Ryan P-59 Fireball
The development of jet fighters began during World War II began, but the United States fell behind early as it worked on fielding propeller-driven aircraft and then building them in great numbers. One of the earliest efforts was the U.S. Navy’s P-59 Fireball, a hybrid propeller-jet fighter that lacked in several areas.
There were still a lot of unknowns about the operation of jet aircraft from fleet carriers and the concept of a mixed powerplant fighter would combine what was known, namely that a conventional radial engine had the performance for a carrier takeoff and a wave-off from landing and that a jet engine could provide a boost for high-speed performance.
The Fireball’s radial engine was a Wright R-1820 Cyclone 9-cylinder radial engine generating 1,425 horsepower. The R-1820 was used on a variety of World War II planes — fighters and bombers — from the Boeing B-17 Flying Fortress to the Douglas SBD Dauntless and Curtiss SB2C Helldiver. The choice of radial engine was a surprise since the standard engine of the Navy fighters of the day was the 2,000 horsepower Pratt & Whitney R-2800 18-cylinder Double Wasp.
As for the jet engine, it was a General Electric I-16 (later redesignated J31) developing approximately 1,600 lbs of thrust.
Early jet engines featured sluggish throttle response so the Navy considered them too dangerous for carrier landings. As such, pilots in Fireballs took off and landed on carriers using their radial engines, making the aircraft pretty conventional for all intents and purposes. It was basically a prop-driven fighter with a jet engine in the rear. That said, one pilot did land a Fireball on the USS Wake Island carrier under jet power after his radial engine failed.
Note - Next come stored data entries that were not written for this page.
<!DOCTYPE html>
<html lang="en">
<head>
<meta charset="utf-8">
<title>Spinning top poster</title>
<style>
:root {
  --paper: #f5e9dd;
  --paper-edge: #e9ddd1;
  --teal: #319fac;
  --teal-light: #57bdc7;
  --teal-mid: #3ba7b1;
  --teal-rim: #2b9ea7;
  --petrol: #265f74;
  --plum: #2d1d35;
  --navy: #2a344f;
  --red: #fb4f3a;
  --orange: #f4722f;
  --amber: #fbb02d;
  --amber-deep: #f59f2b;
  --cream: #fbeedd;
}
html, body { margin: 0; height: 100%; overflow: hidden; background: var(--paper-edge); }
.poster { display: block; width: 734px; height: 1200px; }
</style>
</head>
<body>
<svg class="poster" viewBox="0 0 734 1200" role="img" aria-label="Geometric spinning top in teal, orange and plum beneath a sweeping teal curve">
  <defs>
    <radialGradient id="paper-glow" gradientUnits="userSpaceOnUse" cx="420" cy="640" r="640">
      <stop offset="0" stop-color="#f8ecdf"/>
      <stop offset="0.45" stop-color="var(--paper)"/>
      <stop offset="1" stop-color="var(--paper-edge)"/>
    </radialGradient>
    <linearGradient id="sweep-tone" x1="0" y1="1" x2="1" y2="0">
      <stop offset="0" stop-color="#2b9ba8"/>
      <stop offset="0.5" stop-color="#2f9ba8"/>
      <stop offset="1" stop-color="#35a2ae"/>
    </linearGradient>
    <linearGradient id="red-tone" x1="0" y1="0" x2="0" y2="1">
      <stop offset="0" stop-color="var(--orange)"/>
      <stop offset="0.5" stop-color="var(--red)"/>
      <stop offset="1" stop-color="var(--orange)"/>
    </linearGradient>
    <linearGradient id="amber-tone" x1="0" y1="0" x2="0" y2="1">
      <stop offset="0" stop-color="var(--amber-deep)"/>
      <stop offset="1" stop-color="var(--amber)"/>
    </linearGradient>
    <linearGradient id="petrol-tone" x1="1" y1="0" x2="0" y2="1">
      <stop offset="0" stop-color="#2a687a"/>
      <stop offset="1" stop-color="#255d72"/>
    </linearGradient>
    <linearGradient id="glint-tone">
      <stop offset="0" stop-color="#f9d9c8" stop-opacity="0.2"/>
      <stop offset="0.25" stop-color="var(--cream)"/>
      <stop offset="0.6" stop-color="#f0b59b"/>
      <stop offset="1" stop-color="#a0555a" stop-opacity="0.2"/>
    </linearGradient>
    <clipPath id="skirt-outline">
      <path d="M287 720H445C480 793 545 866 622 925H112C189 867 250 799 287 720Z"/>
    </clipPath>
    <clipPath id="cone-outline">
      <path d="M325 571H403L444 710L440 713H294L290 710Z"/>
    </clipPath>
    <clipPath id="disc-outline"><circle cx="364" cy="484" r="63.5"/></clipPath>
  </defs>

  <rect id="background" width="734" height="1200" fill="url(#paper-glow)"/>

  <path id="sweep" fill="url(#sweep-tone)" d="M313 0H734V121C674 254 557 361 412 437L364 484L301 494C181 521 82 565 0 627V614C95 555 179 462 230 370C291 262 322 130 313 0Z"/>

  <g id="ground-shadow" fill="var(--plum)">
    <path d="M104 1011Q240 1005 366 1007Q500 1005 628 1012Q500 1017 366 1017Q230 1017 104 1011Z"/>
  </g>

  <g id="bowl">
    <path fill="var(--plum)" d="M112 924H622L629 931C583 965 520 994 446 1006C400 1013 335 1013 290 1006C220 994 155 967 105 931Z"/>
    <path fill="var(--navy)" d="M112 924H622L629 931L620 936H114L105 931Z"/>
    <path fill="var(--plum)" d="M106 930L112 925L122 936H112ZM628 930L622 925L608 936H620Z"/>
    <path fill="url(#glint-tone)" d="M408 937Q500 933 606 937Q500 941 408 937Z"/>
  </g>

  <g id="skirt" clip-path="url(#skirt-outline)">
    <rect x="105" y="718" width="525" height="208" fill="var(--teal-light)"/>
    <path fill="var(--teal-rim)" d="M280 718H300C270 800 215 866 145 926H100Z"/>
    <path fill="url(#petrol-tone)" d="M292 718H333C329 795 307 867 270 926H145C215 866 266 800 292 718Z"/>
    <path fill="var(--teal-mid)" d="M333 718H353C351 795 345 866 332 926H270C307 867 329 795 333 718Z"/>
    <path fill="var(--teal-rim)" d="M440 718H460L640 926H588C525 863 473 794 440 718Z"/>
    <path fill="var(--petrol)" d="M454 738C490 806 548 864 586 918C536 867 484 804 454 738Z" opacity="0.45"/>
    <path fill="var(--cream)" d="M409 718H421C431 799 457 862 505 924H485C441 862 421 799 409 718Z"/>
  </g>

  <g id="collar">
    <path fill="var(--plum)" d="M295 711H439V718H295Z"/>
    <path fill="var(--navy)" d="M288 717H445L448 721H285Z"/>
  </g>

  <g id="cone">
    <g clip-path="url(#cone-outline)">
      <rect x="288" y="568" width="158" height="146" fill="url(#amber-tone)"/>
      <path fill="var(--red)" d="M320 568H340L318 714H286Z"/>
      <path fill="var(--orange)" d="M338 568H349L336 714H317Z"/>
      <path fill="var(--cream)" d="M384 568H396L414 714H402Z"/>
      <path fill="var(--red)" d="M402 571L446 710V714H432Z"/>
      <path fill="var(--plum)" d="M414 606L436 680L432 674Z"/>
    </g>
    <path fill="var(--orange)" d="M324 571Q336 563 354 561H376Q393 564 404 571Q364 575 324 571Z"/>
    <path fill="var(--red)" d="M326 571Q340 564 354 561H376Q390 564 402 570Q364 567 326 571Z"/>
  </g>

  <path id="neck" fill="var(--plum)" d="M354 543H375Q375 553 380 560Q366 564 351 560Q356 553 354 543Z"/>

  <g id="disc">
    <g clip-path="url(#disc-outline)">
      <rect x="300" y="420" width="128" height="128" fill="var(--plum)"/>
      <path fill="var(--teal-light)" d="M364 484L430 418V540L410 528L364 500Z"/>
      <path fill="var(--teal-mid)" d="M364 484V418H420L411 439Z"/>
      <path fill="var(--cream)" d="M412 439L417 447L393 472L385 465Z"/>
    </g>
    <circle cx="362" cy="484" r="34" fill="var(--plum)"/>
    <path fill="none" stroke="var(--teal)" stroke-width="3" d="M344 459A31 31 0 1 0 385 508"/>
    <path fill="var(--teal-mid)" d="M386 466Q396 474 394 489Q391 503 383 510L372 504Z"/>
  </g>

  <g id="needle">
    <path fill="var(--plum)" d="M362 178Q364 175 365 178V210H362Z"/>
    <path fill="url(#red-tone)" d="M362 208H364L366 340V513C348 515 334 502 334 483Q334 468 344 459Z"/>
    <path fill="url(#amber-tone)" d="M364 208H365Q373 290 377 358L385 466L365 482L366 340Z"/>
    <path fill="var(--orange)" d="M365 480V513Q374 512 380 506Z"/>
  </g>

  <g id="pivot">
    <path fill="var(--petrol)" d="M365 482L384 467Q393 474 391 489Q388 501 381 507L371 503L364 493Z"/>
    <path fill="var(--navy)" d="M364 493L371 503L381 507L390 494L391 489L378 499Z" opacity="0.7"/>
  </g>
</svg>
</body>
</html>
The planes made their debut in 1945 and never saw combat. Not many were made, either — only 66. They were quickly replaced by the next generation of true jet fighters. The Fireball had a poor range and they were also slower than other planes, even when using their jet engines. Still, the Fireball was important to Navy fighter development as the sea service’s first jet-powered aircraft.